The mistake, as Hume showed so powerfully, was to think that there is any more to reality than the laws of nature that science discovers. (Atheist’s Guide to Reality, p. vi)
Ever since physics hit its stride with Newton, it has excluded purposes, goals, ends, or designs in nature. It firmly bans all explanations that are teleological (from the Greek telos, meaning “end” or “goal” or “purpose” that some process aims at or is good at achieving). (ibid, p. 40)
Putting these two thoughts together leads him to a set of blatant absurdities in his book, and it is hard to see how the modern atheist can avoid them. If one believes that the only things which exist are the kinds of things science studies, one must reject most everything one knows, as Rosenberg spends much time and ink explaining. By the end of the book, he’s concluded that any trust of history, personal perception, language, moral conviction, the principle of causation, or your own thoughts is irrational.
But, in spite of his claims, neither science nor Hume’s philosophy have remotely shown this. Hume, I think, would be shocked to read that line, as he himself didn’t take the position that he “showed so powerfully”. Rather we are being asked to believe that these things don’t exist simply because science “firmly bans” thinking about any alternative to its methods.
Personally, I find this astonishing. While it is scientific to stick to the subject when doing science, many atheists have come to take this stipulation as some sort of unquestionable decree that we reject all other subjects in all areas of life.
Some are even calling this position “the scientific mind”.
Lovers of science should definitely react to the idea that arbitrarily limiting one’s thought is being called “scientific”. But, really, all these atheists have done is point out the basis of naturalism: the idea that we should distrust or ignore any part of our minds that can reach conclusions not covered by science.
Their mistake is failing to see that this is absurd.
Rosenberg makes it makes it here, and it leads him to a host of strange and contradictory statements (which I’ll address in turn). In the end, he’s left rejecting any basis he might have had for trusting science in the first place.

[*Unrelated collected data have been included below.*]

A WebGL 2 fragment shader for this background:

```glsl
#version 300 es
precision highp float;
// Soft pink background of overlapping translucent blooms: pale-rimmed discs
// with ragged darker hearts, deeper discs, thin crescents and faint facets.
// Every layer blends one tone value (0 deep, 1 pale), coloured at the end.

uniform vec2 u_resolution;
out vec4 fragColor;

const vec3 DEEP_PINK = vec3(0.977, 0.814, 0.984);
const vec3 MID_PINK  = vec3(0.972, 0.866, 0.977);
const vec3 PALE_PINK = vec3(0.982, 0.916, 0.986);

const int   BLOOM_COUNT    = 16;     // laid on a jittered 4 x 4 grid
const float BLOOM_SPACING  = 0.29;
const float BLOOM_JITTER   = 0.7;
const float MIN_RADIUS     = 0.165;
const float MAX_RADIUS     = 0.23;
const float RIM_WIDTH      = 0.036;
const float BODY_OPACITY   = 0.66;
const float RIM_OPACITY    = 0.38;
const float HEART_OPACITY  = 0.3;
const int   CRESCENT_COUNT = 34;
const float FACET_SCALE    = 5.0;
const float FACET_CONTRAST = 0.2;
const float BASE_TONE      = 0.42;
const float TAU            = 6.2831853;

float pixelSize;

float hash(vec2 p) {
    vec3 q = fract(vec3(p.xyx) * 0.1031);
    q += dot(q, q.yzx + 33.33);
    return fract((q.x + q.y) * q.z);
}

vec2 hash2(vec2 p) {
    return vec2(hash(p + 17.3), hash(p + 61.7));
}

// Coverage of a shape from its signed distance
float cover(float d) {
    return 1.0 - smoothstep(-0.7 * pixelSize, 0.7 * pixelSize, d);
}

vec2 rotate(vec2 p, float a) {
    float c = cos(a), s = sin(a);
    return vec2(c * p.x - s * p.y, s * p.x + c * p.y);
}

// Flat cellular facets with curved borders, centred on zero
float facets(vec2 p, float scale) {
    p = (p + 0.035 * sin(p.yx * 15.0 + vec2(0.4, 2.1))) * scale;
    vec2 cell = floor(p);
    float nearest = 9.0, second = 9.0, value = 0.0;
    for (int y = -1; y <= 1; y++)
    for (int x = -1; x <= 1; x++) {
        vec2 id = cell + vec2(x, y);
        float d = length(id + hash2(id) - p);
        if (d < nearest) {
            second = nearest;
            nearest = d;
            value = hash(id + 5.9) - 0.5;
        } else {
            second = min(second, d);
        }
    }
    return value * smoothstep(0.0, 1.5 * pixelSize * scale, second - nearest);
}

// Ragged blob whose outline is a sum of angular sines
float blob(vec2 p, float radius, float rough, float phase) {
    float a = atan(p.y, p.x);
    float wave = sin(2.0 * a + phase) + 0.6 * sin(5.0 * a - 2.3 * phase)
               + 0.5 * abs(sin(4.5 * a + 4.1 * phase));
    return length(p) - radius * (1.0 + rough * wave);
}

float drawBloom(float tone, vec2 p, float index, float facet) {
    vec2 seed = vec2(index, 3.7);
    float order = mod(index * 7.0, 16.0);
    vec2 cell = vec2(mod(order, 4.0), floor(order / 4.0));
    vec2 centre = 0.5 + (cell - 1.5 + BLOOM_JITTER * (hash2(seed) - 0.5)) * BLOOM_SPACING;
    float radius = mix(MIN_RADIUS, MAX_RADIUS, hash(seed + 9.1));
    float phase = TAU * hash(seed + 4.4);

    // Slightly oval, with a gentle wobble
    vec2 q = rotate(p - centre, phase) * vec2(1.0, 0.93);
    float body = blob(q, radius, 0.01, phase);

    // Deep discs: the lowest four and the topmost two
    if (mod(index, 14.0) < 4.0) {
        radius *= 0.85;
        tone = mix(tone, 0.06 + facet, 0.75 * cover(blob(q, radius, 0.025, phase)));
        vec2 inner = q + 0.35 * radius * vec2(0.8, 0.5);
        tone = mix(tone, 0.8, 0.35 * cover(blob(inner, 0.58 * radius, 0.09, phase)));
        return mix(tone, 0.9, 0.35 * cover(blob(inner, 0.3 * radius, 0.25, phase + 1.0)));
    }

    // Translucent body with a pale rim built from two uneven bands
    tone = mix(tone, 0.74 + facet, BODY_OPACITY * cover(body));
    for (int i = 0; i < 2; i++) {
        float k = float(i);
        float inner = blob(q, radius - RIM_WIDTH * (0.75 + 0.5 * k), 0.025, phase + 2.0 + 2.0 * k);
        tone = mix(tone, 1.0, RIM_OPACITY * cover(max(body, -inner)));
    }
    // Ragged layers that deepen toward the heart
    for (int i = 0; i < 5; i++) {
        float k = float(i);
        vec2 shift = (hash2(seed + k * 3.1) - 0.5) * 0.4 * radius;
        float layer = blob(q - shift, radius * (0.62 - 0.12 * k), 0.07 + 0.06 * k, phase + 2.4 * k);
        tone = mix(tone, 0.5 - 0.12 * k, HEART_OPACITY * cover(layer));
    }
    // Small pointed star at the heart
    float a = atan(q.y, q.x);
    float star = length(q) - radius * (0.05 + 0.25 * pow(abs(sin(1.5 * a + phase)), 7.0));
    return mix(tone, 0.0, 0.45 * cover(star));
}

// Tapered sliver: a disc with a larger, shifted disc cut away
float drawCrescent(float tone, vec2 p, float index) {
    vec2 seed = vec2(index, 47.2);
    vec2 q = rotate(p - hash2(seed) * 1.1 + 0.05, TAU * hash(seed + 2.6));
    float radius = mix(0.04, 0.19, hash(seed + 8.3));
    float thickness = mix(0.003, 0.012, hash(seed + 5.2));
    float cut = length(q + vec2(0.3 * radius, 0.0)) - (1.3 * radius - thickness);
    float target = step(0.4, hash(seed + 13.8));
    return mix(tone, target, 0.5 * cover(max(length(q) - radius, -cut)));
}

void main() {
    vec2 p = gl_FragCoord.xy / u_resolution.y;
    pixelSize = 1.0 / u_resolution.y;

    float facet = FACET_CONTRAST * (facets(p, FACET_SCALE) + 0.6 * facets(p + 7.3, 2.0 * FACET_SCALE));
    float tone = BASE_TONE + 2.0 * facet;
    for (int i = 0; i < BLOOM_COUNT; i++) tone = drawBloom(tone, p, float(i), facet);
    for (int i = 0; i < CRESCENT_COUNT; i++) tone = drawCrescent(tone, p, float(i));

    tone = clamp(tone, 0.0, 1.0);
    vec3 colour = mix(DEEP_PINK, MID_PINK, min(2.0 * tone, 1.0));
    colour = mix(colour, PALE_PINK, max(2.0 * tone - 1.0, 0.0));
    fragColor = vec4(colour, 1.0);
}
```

But, still, he perseveres–for he understands clearly that to reject the idea that the physical is all that exists is to reject the intellectual foundation of modern atheism.